Dyslexia affects different parts of children’s brains depending on whether they are raised reading English or Chinese. That finding, reported in Monday’s online edition of Proceedings of the National Academy of Sciences, means that therapists may need to seek different methods of assisting dyslexic children from different cultures.
“This finding was very surprising to us. We had not ever thought that dyslexics’ brains are different for children who read in English and Chinese,” said lead author Li-Hai Tan, a professor of linguistics and brain and cognitive sciences at the University of Hong Kong. “Our finding yields neurobiological clues to the cause of dyslexia.”

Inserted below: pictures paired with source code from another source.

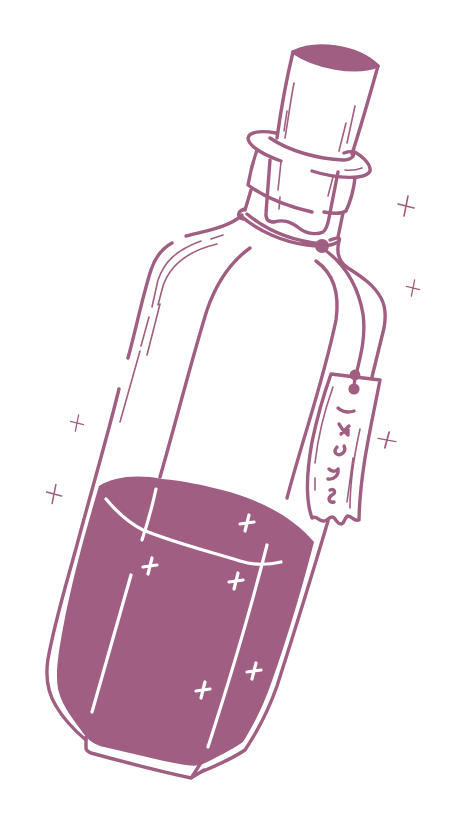
<!DOCTYPE html>
<html lang="en">
<head>
<meta charset="utf-8">
<title>Potion bottle</title>
<style>
:root { --plum: #a05e82; --paper: #ffffff; }
html, body { margin: 0; height: 100%; overflow: hidden; background: var(--paper); }
svg { display: block; width: 465px; height: 824px; }
.line { fill: none; stroke: var(--plum); stroke-width: 3.4; stroke-linecap: round; stroke-linejoin: round; }
.fine { fill: none; stroke: var(--plum); stroke-width: 1.6; stroke-linecap: round; stroke-linejoin: round; }
.fill { fill: var(--plum); }
.paper { fill: var(--paper); }
.shine { fill: none; stroke: var(--paper); stroke-width: 3.2; stroke-linecap: round; stroke-linejoin: round; }
</style>
</head>
<body>
<svg viewBox="0 0 465 824" role="img" aria-label="Tilted corked potion bottle with a hanging tag and sparkles">
  <defs>
    <path id="sparkle" d="M2-10L-2 10M-8-2L8 2"/>
    <path id="glint" d="M2-8L-2 8M-7 1L7-1"/>
  </defs>

  <g id="liquid">
    <path class="fill" d="M99 486C113 477 136 474 162 479C184 481 203 485 222 490C258 499 292 516 314 542C302 588 289 633 272 681C264 704 255 723 243 742C230 751 217 757 203 764C194 768 180 764 164 761L104 747C95 745 89 741 83 733C75 721 63 709 58 689C55 672 59 650 63 628C72 580 85 533 99 486Z"/>
    <g class="shine">
      <path d="M106 499C116 511 129 523 143 530C175 543 211 552 240 561C253 565 268 565 281 562"/>
      <path d="M156 489Q150 516 142 540M131 575L92 712M267 545C250 612 228 685 208 747"/>
      <use href="#glint" x="247" y="523"/>
      <use href="#glint" x="150" y="566"/>
      <use href="#glint" x="236" y="581"/>
      <use href="#glint" x="254" y="671"/>
      <use href="#glint" x="203" y="690"/>
    </g>
  </g>

  <g id="glass">
    <g class="line">
      <path d="M172 243C161 249 155 258 151 270C142 298 136 329 128 358M119 389C108 434 92 489 78 541C67 582 55 620 48 659C45 678 48 693 56 706C63 718 74 730 86 740"/>
      <path d="M186 236C205 231 230 227 242 215"/>
      <path d="M339 241C336 253 339 262 348 268C362 277 374 285 381 298C386 307 386 317 384 328L372 377M328 521C312 575 295 630 277 686C269 709 259 729 245 750C233 758 218 765 201 772"/>
      <path d="M86 737V748Q86 751 91 753C124 762 158 771 191 778Q194 774 202 761M191 778L204 770"/>
      <path d="M250 248C229 263 216 284 207 310C190 365 176 422 160 477"/>
      <path d="M316 261C333 273 340 292 336 320C324 379 302 441 287 498"/>
    </g>
    <g class="fine">
      <path d="M223 235L211 239M217 244C188 251 170 265 163 286L158 305M201 241C174 251 164 263 158 280L152 307M160 304L147 355M149 317L141 346M140 351L120 422"/>
    </g>
  </g>

  <g id="cork">
    <path class="fill line" d="M293 52C315 41 356 45 378 66C355 75 315 67 293 52Z"/>
    <path class="line" d="M293 52C286 81 281 109 277 138M378 66C369 98 361 126 352 154"/>
    <path class="line" d="M270 160L266 213Q265 222 274 222C284 219 291 222 299 228C306 234 317 235 323 232Q327 229 329 218L338 172"/>
    <path class="fine" d="M294 83C290 104 288 120 285 138M287 111L284 131M355 106L347 143M346 123L339 151M281 162L278 190M280 197L279 209M333 177L328 196"/>
  </g>

  <g id="neck" class="line">
    <path d="M276 133C260 130 249 132 248 138C248 146 264 155 281 161M270 138C289 151 318 159 343 160C351 160 355 156 353 152C350 151 347 152 344 153M353 151C364 157 371 165 370 171C366 180 337 179 312 171"/>
    <path d="M257 150Q251 167 248 185C267 199 290 207 312 212M324 212C334 214 341 214 346 211Q353 196 355 178"/>
    <path d="M251 190L245 210M343 213L338 237"/>
    <path d="M251 145Q257 151 263 153M345 170Q354 171 362 168" stroke-width="1.6"/>
  </g>

  <g id="cord">
    <path class="line" d="M241 216C258 231 283 242 307 245C320 247 333 246 339 241C341 236 336 238 330 240M245 209C237 211 237 217 243 219M247 214C266 230 292 241 322 244"/>
    <circle class="fill" cx="322" cy="246" r="7"/>
    <path class="line" d="M325 250C344 264 358 285 363 314C366 335 361 355 356 375"/>
  </g>

  <g id="tag">
    <path class="line paper" d="M331 374L380 380C371 427 360 471 359 520C354 522 352 516 348 516C344 517 345 524 341 524C336 524 336 517 332 517C328 517 327 522 323 521C318 521 317 515 312 518C305 499 307 470 312 442Q319 408 331 374Z"/>
    <circle class="fill" cx="355" cy="375" r="5.4"/>
    <circle class="fill" cx="354" cy="389" r="5.6"/>
    <path class="line" d="M355 375L354 389"/>
    <path class="fine" d="M333 387C324 412 318 436 315 463M315 478L315 490M360 429C354 456 350 480 350 508M353 458L347 502"/>
    <g id="tag-runes" class="line">
      <path d="M338 408Q345 414 354 411"/>
      <path d="M339 424Q342 430 348 435M349 426L341 434M348 429V435"/>
      <path d="M337 447C332 453 338 457 343 453Q346 450 344 446"/>
      <path d="M329 469Q333 473 337 470M338 469C339 475 334 480 328 479"/>
      <path d="M330 490C335 488 336 493 332 495C327 498 329 503 334 502"/>
    </g>
  </g>

  <g id="sparkles" class="fine">
    <use href="#sparkle" x="406" y="206"/>
    <use href="#sparkle" transform="translate(413 288) scale(.82)"/>
    <use href="#sparkle" transform="translate(387 440) scale(1.1 .8)"/>
    <use href="#sparkle" transform="translate(77 423) scale(.82)"/>
    <use href="#sparkle" transform="translate(54 494) scale(.95)"/>
  </g>
</svg>
</body>
</html>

Reading an alphabetic language like English requires different skills than reading Chinese, which relies less on sound representation, instead using symbols to represent words.
Tan’s research group studied the brains of students raised reading Chinese, using functional magnetic resonance imaging. They then compared those findings with similar studies of the brains of students raised reading English.
Guinevere F. Eden, director of the Center for the Study of Learning at Georgetown University in Washington, said the process of becoming a skilled reader changes the brain.
“Becoming a reader is a fairly dramatic process for the brain,” explained Eden, who was not part of Tan’s research team on this paper.
For children, learning to read is culturally important but is not really natural, Eden said, so when the brain orients toward a different writing system it copes with it differently.
That means, “we cannot just assume that any dyslexic child is going to be helped by the same kind of intervention,” she said in a telephone interview.
Tan said the new findings suggest that treating Chinese speakers with dyslexia may use working memory tasks and tests relating to sensor-motor skills, while current treatments of English dyslexia focus on letter-sound conversions and sound awareness.
“Previous genetic studies suggest that malformations of brain development are associated with mutations of several genes and that developmental dyslexia has a genetic basis,” he said in an interview via e-mail.
“We speculate that different genes may be involved in dyslexia in Chinese and English readers. In this respect, our brain-mapping findings can assist in the search for candidate genes that cause dyslexia,” Tan said.
The study was funded by the Ministry of Science and Technology of China, the Hong Kong Research Grants Council and the University of Hong Kong.